# Exercise requirements
Lines holding the string "justify" are the ones to copy; find them all in the data.

# Supplied records
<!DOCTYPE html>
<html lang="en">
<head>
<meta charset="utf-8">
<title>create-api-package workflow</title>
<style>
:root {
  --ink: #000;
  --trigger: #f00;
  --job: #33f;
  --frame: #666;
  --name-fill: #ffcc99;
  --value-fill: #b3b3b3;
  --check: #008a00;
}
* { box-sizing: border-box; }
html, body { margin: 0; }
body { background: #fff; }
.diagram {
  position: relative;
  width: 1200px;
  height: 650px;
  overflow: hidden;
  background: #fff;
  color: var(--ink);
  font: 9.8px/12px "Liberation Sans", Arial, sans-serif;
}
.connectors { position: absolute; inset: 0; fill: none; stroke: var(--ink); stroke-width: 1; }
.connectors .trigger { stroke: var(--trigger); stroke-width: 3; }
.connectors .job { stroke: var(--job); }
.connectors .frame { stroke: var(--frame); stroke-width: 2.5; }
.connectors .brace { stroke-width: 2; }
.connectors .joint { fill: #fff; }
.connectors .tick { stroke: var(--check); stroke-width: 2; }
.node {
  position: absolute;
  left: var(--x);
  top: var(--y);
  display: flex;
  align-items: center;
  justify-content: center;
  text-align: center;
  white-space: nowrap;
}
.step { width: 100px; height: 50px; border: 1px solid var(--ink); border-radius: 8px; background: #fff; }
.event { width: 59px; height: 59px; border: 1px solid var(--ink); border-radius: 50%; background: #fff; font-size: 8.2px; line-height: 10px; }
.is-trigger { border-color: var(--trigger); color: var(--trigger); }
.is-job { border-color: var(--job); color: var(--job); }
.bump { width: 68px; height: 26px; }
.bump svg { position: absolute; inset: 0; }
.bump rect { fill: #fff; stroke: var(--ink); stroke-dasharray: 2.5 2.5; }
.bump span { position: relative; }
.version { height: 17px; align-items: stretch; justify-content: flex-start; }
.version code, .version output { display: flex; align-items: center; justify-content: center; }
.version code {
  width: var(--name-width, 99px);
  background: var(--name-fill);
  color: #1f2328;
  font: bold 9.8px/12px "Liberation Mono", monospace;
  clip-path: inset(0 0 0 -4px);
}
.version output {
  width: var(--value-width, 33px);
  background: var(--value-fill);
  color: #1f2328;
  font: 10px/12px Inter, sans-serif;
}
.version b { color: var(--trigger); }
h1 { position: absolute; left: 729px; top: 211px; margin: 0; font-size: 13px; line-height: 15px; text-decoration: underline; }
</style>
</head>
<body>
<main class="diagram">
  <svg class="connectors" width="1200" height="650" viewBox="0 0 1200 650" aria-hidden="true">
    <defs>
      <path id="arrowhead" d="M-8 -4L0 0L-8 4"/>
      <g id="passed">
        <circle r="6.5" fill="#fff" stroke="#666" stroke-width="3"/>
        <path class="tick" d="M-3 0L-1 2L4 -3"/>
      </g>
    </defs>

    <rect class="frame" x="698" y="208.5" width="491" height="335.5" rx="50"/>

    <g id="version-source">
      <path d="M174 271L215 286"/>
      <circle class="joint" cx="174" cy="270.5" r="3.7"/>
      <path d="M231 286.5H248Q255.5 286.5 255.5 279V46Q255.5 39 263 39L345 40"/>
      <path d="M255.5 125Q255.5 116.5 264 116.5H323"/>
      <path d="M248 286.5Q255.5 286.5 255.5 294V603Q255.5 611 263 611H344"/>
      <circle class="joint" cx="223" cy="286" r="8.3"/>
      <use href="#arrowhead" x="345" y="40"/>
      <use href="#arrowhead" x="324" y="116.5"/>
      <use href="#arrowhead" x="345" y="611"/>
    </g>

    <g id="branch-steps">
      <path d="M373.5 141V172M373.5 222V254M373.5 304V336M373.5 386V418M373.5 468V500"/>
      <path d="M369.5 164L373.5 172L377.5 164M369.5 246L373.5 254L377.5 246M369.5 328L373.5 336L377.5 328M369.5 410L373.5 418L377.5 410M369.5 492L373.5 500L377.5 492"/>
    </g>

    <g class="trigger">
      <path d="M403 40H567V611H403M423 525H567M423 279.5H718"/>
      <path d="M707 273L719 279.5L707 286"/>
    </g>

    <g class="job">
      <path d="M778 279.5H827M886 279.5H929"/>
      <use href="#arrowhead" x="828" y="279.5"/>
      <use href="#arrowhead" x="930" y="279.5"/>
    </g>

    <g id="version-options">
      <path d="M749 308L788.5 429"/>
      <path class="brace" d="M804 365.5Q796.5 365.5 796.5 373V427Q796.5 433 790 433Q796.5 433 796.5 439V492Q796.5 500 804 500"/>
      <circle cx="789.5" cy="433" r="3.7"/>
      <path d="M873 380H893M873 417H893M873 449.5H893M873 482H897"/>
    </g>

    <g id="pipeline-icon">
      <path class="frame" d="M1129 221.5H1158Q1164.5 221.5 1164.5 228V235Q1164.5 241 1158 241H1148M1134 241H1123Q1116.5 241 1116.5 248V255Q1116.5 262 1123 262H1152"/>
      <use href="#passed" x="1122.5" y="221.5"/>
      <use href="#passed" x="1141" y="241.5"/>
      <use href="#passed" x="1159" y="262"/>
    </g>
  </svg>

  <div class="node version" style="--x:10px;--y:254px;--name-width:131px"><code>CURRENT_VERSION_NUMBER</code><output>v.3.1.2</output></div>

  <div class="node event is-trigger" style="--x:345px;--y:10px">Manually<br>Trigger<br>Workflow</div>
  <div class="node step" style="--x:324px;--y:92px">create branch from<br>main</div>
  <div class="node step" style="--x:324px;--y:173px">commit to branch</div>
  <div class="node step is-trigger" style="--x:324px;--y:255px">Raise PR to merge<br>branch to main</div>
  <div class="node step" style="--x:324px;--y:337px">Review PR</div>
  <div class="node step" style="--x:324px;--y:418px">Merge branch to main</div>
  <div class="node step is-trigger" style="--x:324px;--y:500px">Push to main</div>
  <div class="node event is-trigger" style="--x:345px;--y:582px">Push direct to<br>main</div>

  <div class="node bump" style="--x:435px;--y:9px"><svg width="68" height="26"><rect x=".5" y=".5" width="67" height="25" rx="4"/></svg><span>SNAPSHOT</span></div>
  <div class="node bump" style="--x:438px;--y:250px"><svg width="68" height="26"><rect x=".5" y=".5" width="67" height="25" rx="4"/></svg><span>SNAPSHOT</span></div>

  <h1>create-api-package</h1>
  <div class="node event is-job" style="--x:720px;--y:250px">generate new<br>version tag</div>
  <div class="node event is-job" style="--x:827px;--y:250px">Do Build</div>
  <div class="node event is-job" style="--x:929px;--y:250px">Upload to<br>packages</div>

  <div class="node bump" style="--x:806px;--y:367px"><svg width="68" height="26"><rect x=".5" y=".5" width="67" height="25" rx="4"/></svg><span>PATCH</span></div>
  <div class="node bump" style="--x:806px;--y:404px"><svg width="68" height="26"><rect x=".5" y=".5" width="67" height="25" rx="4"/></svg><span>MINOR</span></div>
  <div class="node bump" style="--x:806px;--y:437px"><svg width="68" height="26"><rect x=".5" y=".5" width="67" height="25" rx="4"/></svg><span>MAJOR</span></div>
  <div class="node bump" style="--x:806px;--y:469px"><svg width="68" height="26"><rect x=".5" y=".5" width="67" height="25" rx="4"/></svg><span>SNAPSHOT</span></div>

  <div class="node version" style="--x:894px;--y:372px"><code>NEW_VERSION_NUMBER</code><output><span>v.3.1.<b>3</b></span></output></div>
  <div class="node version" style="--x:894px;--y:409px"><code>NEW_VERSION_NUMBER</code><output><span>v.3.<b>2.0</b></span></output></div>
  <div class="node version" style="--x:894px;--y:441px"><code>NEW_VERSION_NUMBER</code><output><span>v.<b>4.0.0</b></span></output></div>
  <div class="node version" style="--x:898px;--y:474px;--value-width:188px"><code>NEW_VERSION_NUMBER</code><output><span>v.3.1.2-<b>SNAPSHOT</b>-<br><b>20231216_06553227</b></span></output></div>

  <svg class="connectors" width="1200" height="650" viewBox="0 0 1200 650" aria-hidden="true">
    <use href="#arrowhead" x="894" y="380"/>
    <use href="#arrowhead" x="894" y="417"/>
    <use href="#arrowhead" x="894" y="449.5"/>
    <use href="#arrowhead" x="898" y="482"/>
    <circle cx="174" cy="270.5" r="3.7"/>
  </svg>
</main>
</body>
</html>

# Exercise output
  justify-content: center;
.version { height: 17px; align-items: stretch; justify-content: flex-start; }
.version code, .version output { display: flex; align-items: center; justify-content: center; }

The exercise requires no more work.